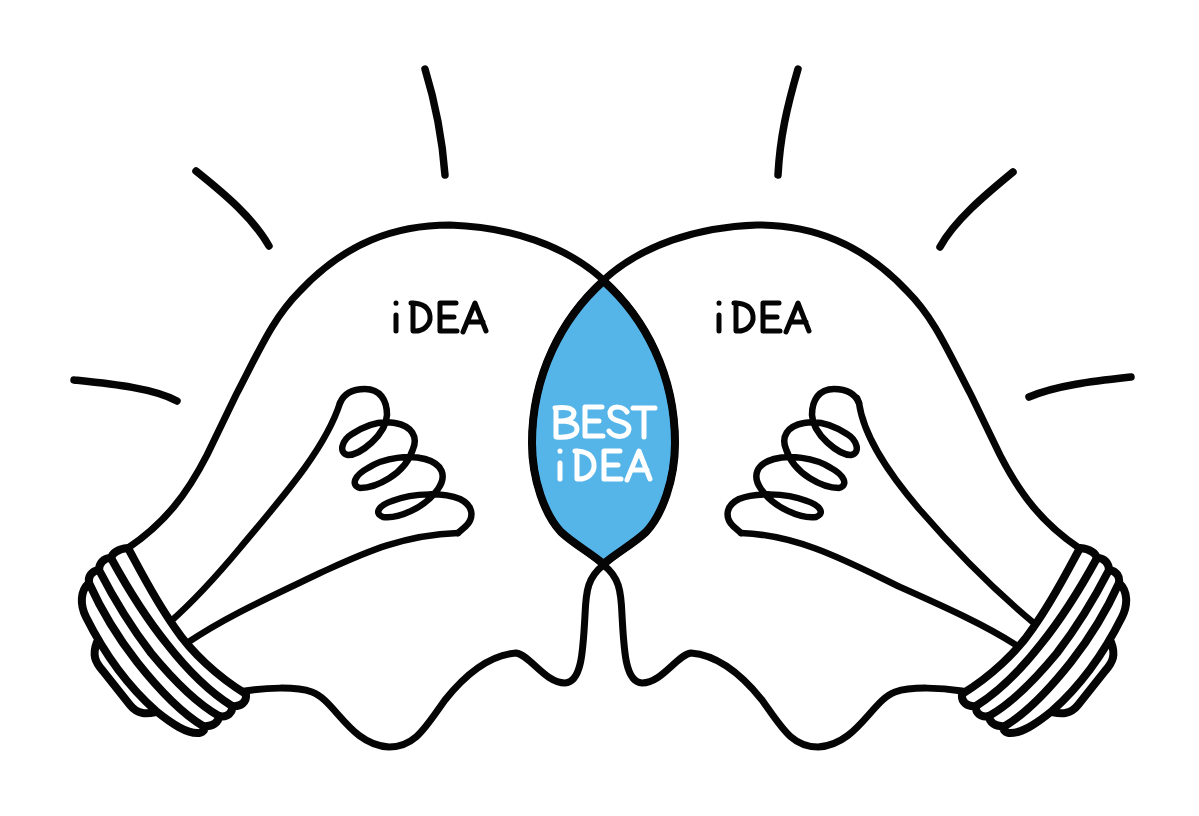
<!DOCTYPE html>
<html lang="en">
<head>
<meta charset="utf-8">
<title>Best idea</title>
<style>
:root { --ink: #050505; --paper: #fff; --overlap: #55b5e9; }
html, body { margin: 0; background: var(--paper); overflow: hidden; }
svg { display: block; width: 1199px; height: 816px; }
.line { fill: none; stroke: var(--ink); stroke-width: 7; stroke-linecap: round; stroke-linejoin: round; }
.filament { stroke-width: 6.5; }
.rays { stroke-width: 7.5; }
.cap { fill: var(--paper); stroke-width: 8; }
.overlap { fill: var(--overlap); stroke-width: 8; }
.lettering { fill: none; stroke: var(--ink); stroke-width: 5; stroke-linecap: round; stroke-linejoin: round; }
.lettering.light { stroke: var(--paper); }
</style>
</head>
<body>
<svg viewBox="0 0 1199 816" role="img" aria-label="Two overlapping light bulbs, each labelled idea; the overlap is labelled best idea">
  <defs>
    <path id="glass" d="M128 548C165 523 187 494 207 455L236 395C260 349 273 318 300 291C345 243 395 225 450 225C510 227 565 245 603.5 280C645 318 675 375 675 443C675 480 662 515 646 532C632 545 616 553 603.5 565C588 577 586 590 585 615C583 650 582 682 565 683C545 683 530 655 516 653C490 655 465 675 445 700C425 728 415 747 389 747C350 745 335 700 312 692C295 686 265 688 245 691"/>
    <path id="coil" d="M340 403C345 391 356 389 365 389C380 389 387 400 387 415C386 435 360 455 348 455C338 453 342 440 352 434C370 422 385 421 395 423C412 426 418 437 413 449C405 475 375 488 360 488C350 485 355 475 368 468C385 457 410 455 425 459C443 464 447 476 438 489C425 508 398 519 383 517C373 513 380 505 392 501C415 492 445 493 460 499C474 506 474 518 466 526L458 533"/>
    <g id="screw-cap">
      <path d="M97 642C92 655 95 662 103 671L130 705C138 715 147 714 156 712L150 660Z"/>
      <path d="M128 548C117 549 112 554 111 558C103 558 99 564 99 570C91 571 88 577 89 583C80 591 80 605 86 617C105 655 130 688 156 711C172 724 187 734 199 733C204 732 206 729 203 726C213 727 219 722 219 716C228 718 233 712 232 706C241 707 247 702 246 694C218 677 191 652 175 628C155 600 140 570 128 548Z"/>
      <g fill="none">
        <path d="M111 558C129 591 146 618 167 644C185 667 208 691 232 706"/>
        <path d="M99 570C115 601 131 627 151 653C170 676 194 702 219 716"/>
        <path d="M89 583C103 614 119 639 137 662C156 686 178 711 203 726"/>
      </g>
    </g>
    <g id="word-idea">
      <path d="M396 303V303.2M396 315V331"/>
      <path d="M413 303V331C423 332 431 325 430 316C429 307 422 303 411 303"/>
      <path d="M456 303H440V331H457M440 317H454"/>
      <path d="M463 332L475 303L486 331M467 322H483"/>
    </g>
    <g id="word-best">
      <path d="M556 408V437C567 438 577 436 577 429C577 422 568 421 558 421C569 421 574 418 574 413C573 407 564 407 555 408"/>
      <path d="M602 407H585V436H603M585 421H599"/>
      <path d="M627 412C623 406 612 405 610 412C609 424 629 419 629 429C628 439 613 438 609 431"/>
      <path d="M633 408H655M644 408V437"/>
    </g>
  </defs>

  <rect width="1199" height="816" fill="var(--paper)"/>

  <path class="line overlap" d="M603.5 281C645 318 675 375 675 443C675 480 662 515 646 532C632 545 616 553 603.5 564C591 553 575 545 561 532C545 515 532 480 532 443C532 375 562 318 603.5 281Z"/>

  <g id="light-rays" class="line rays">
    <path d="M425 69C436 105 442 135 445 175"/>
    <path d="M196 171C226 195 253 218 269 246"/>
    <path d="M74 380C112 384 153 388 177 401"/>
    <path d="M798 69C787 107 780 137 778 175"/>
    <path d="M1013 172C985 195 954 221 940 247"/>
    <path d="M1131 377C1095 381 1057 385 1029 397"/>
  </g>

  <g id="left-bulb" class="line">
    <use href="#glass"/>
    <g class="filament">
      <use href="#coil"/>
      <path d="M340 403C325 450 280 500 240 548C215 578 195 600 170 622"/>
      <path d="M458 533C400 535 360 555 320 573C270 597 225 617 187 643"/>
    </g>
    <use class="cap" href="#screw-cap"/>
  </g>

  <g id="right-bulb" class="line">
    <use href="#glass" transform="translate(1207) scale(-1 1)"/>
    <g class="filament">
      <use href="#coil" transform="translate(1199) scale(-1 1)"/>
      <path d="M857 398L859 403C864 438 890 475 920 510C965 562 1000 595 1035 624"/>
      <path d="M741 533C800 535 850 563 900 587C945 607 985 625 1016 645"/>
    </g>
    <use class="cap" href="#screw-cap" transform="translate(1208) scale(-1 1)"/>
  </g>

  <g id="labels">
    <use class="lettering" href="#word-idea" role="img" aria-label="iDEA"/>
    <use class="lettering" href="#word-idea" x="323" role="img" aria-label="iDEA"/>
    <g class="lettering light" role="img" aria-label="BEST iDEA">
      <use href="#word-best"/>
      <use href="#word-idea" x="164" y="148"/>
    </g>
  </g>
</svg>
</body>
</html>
* * *
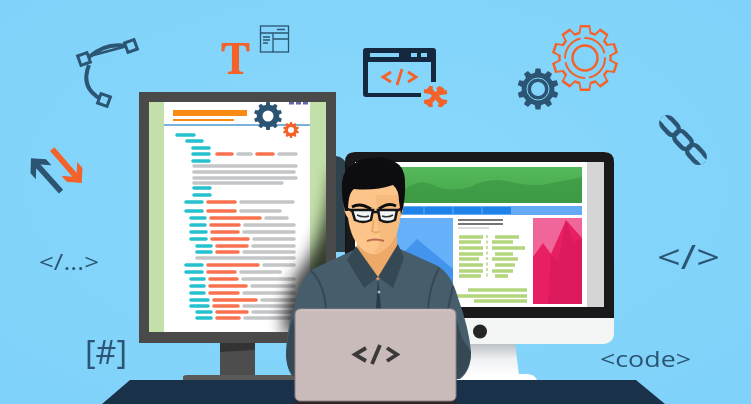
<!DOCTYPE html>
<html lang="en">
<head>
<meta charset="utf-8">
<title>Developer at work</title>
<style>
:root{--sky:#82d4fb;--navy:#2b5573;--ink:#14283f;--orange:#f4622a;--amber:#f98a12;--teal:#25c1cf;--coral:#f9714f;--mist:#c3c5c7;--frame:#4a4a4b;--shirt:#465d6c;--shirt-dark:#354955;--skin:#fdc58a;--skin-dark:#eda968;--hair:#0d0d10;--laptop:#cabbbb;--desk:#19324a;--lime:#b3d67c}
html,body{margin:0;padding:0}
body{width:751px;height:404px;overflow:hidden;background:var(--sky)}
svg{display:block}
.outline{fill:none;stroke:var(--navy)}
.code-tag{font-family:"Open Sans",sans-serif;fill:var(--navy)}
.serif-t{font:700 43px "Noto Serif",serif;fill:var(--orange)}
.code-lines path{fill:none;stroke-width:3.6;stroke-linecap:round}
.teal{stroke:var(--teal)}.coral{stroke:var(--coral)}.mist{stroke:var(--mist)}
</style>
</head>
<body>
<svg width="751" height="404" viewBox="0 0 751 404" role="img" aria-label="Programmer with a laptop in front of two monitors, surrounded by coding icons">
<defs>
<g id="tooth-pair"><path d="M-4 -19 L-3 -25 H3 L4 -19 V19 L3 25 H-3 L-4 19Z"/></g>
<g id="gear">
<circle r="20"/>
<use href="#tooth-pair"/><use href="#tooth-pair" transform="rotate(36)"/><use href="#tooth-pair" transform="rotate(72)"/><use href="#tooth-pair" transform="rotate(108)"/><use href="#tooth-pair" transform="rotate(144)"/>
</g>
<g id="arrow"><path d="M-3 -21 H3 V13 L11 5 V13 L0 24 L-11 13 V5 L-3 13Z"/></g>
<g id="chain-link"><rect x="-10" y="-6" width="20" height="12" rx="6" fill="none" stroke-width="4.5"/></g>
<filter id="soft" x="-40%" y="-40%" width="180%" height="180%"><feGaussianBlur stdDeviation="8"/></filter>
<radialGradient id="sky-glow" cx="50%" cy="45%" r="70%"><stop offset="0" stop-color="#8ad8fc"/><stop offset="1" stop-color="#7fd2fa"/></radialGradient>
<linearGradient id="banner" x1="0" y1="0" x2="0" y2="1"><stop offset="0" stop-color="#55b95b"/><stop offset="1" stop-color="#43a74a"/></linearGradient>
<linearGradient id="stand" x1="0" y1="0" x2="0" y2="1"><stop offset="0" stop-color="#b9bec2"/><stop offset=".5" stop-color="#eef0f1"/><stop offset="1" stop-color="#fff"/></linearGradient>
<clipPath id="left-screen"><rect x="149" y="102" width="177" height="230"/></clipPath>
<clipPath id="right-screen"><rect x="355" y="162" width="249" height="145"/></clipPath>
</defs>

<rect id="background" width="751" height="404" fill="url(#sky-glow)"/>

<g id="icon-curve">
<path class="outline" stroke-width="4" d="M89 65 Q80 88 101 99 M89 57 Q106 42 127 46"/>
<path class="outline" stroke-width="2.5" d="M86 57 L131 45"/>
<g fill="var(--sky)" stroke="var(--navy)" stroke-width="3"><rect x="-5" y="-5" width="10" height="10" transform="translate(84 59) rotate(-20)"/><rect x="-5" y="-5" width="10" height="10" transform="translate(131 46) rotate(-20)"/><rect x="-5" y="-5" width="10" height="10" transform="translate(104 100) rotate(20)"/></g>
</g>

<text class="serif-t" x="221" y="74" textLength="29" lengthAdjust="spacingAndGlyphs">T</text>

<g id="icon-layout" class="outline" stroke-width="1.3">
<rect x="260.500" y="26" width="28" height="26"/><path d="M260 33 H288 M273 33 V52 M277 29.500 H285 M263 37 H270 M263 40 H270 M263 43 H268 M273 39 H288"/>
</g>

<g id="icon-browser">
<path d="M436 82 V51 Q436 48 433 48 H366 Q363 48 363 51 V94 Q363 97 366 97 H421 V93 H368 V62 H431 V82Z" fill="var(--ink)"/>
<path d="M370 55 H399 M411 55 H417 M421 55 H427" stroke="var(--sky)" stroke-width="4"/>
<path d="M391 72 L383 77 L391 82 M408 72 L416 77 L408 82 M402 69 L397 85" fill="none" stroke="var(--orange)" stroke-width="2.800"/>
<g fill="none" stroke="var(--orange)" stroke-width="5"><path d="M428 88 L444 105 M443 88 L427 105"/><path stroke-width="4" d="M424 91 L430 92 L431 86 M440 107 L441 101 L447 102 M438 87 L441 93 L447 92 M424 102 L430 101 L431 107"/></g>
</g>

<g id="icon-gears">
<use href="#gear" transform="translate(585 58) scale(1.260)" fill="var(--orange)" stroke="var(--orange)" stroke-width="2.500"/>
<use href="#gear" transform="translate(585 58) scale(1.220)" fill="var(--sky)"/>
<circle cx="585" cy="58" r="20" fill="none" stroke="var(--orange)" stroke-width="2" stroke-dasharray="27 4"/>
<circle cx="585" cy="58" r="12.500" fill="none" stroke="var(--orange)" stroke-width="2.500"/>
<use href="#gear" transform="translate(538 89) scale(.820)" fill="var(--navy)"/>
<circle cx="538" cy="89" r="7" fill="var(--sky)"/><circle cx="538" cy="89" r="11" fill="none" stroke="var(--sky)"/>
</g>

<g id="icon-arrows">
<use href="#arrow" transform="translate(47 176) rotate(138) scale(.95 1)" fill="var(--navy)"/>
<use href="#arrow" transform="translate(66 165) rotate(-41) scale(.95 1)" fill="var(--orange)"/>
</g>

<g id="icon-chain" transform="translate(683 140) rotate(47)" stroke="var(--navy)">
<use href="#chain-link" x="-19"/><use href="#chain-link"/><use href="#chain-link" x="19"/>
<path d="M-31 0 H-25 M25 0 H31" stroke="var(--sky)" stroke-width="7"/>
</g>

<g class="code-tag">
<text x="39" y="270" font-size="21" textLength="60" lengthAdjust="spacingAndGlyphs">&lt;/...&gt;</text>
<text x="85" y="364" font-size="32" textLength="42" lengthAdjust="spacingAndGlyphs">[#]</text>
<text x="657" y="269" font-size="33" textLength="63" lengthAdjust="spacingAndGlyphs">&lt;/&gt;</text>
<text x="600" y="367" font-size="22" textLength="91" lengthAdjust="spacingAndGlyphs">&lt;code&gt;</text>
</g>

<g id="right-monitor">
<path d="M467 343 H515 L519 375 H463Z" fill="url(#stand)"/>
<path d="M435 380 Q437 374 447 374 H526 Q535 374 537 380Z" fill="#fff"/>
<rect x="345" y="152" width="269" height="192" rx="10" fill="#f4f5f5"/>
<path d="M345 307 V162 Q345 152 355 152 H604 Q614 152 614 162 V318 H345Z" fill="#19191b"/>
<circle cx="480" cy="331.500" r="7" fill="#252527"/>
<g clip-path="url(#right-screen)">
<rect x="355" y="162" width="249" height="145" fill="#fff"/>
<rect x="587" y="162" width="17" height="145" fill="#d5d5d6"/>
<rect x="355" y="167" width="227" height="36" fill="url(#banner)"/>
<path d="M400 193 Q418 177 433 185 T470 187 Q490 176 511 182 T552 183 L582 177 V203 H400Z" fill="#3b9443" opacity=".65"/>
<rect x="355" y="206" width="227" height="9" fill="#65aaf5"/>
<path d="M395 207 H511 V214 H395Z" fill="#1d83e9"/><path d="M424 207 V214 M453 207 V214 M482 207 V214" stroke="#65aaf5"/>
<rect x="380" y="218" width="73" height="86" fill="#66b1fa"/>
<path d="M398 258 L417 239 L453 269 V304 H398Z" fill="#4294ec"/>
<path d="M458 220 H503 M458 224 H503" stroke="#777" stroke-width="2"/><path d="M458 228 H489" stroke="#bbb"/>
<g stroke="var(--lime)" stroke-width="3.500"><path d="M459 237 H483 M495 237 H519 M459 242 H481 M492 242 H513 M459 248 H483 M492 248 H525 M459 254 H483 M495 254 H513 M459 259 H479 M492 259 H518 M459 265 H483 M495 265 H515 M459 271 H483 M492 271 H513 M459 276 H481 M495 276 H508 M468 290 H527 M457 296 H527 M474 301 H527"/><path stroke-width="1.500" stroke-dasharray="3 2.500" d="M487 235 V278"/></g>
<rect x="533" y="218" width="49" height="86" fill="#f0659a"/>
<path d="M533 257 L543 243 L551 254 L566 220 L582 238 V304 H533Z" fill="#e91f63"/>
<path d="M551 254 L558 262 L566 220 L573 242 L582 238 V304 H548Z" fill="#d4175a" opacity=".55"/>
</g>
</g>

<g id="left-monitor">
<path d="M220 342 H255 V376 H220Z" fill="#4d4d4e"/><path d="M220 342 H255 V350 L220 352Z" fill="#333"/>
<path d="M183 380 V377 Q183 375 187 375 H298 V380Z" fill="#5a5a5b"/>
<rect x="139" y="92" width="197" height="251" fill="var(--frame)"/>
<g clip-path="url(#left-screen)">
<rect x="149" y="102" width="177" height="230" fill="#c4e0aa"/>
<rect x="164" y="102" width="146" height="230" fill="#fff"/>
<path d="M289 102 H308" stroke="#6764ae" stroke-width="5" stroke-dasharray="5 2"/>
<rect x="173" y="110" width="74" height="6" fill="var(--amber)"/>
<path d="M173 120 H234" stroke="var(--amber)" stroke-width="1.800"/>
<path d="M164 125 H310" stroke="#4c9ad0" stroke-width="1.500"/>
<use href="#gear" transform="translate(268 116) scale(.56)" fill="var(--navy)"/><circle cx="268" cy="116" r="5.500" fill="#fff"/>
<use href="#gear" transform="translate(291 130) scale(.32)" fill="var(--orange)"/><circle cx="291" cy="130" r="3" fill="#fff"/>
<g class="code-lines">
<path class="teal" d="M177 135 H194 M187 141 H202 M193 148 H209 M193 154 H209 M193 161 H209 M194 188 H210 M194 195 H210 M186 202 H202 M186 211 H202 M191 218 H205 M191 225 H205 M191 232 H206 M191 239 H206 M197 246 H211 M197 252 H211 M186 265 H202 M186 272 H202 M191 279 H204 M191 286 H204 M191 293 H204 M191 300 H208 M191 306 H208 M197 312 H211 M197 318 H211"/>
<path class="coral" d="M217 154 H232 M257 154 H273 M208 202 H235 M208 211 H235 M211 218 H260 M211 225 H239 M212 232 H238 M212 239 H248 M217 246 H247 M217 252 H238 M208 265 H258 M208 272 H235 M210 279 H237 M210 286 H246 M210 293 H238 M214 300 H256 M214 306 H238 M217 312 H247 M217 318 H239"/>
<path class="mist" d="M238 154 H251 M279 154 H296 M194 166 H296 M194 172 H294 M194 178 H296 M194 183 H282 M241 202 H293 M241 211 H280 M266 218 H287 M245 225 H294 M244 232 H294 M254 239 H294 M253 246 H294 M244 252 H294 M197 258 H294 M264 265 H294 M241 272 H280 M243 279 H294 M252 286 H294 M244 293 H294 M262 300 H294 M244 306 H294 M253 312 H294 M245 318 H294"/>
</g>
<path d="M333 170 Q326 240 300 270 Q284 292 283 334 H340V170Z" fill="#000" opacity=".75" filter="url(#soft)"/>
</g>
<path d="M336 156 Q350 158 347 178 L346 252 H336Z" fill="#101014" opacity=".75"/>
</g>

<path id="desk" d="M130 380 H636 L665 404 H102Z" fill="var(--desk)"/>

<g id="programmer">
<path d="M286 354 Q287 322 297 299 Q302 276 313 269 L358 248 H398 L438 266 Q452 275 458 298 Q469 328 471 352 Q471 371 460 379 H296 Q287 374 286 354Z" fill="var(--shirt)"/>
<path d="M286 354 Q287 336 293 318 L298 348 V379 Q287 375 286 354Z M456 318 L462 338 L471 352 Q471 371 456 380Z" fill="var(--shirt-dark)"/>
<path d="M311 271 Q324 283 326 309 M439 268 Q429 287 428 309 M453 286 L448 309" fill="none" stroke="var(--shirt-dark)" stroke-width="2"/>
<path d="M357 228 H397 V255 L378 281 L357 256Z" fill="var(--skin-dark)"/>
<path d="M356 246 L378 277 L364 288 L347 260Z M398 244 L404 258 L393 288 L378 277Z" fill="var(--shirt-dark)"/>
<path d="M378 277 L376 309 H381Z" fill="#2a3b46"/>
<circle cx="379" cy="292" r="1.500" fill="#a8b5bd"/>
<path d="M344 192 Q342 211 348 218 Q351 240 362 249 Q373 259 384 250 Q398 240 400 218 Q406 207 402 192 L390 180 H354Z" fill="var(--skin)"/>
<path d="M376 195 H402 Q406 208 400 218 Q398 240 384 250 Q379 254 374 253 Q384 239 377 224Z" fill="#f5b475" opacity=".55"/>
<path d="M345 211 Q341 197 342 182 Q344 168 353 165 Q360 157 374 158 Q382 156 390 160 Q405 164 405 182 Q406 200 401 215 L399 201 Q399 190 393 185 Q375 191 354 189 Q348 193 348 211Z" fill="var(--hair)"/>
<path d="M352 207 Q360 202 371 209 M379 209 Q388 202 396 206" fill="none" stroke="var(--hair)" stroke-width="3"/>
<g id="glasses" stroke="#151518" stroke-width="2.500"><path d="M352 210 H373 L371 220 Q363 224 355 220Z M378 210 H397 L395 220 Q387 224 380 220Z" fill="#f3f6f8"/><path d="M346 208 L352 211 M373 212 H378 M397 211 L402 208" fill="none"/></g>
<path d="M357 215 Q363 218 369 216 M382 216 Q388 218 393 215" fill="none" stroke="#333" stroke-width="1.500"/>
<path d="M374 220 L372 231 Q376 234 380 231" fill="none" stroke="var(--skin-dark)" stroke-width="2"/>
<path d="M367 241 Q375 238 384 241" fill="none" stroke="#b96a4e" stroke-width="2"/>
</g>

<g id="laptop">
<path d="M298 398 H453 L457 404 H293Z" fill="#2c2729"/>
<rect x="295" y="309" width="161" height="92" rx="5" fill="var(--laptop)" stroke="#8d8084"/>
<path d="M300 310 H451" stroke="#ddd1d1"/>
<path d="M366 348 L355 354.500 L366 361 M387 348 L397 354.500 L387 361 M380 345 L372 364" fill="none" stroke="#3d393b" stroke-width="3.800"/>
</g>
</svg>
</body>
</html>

WHAT NEEDS TO BE DONE
Looking at the records above, in how many lines does the word "scale" occur? Reply with the number alone.

ANSWER AREA
10